When Your Intimate Moment
Becomes His Sword
by Dr. Jeanne King, Ph.D.
Have you ever wondered why you become so reserved in an abusive relationship that you yourself don’t even know who you are?
You don’t share your vulnerabilities with your abusive partner because you know too well what it can bring. The day will come when your shared vulnerability is used against you. And it will probably happen when your partner doesn’t get something he/she wants.
Your partner can run about pouting as though you wronged them. And then to get even, the sharing you now regret is flung at you as though it is his/her sword. No wonder, you don’t want to let your guard down and share with this person.
Your Vulnerability - Their Weapon
Abusive people will pick up any weapon in their reach to strike when they are vulnerable. As long as it gets a rise out of you, they accomplish their mission. Here’s how this may play out in a real life situation. Take Megan and Steve, for example.
Megan has shared that she had a physical condition decades ago. Her sharing occurred in an intimate moment when the two of them were enjoying each other’s company. It was an innocent exchange in which the topic of the illness was something Steve was talking about in another context.
Without expecting anything other than closeness to come out of such a disclosure, Megan shares her ability to relate to the condition he is speaking about. At first, Megan is pleased to feel Steve’s embracing her and her circumstances (even though around something experienced years before).

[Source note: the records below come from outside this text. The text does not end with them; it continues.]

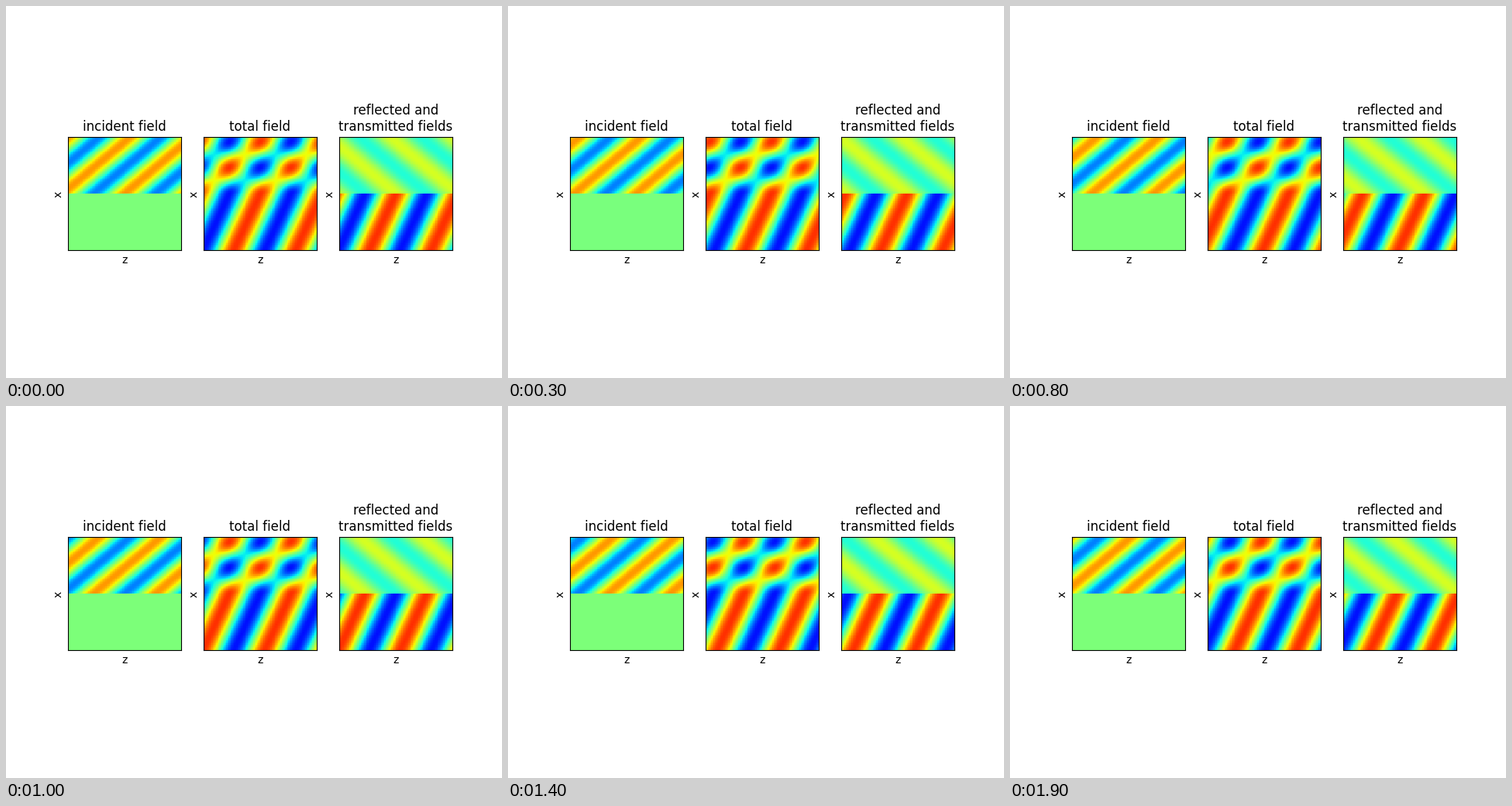
A matplotlib script for the animation above (2 s loop, 640 by 480 pixels).

```python
import numpy as np
import matplotlib.pyplot as plt
from matplotlib.animation import FuncAnimation

FRAMES = 20
INTERVAL = 100  # ms
N = 100         # grid cells per side

plt.rcParams["font.family"] = "DejaVu Sans"
plt.rcParams["toolbar"] = "None"

# Plane wave hitting an interface at x = 0, lengths in wavelengths of the lower medium
n1, n2 = 1.41, 1.0
angle = np.radians(40)
k = 2 * np.pi
kz = k * n1 * np.sin(angle)
kx1 = k * n1 * np.cos(angle)
kx2 = np.sqrt((k * n2) ** 2 - kz ** 2)
r = (kx1 - kx2) / (kx1 + kx2)
t = 1 + r

axis = np.linspace(-1, 1, N)
z, x = np.meshgrid(axis, axis)
upper = x < 0


def wave(kx):
    return np.exp(1j * (kz * z + kx * x))


incident = np.where(upper, wave(kx1), 0)
scattered = np.where(upper, r * wave(-kx1), t * wave(kx2))
fields = [incident, incident + scattered, scattered]
titles = ["incident field", "total field",
          "reflected and\ntransmitted fields"]

fig, axes = plt.subplots(1, 3, figsize=(6.4, 4.8), dpi=100)
images = []
for ax, field, title in zip(axes, fields, titles):
    images.append(ax.imshow(field.real, cmap="jet", vmin=-2, vmax=2,
                            interpolation="nearest"))
    ax.set_title(title, fontsize=12)
    ax.set_xlabel("z", fontsize=10)
    ax.set_ylabel("x", fontsize=10)
    ax.set_xticks([])
    ax.set_yticks([])


def update(frame):
    phase = np.exp(-2j * np.pi * frame / FRAMES)
    for image, field in zip(images, fields):
        image.set_data((field * phase).real)
    return images


anim = FuncAnimation(fig, update, frames=FRAMES, interval=INTERVAL,
                     init_func=lambda: update(0), repeat=True,
                     repeat_delay=0, blit=False)
plt.show()
```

Little does she know instead of building intimacy; he is fueling his war chest of baggage for use in the next battle. Weeks later, Steve makes a request of Megan and she is unwilling to comply. As is customary for their relationship, this opens the door for an ugly episode.
Steve takes her hesitation…resistance…refusal to yield to his wishes as a direct slight toward him and now the war is on. Steve becomes irate that Megan is “withholding.”
But is she really withholding? To the contrary, she is being authentic and there will be a price, as her authenticity doesn’t match his request. Her refusal to give into his wish/desire/demand becomes his “provocation,” so he says.
In his mind, he is “being provoked” and so he picks up the nearest weapon to fling about. It can very well be the shared disclosure exchanged in trust. And now before you know it, this shared moment is the sword of the day.
Steve is on a rant about Megan being as she is due to her past/present ailment. And this goes on and on... climaxing into Steve’s rumor that he now uses to defame Megan with her friends and loved ones. Her intimate moment with her partner is now her public disgrace.If you relate to this scenario, I strongly urge you to engage a professional to help you break this abuse cycle. For information on therapeutic change in abusive relationships visit http://www.preventabusiverelationships.com/spousal_abuse_tx.php and claim Free Instant Access to The 7 Realities of Verbal Abuse. Dr. Jeanne King, Ph.D. helps individuals and couples worldwide recognize, end and heal from domestic abuse.
© Dr Jeanne King — Domestic Violence Prevention and Intervention
Dr. Jeanne King is a licensed psychologist and domestic abuse consultant. Feel free to contact us if you need help with physical and/or emotional pain, stress-related illnesses, or relationship abuse issues at home or in court. Contact Us to reach Dr. King.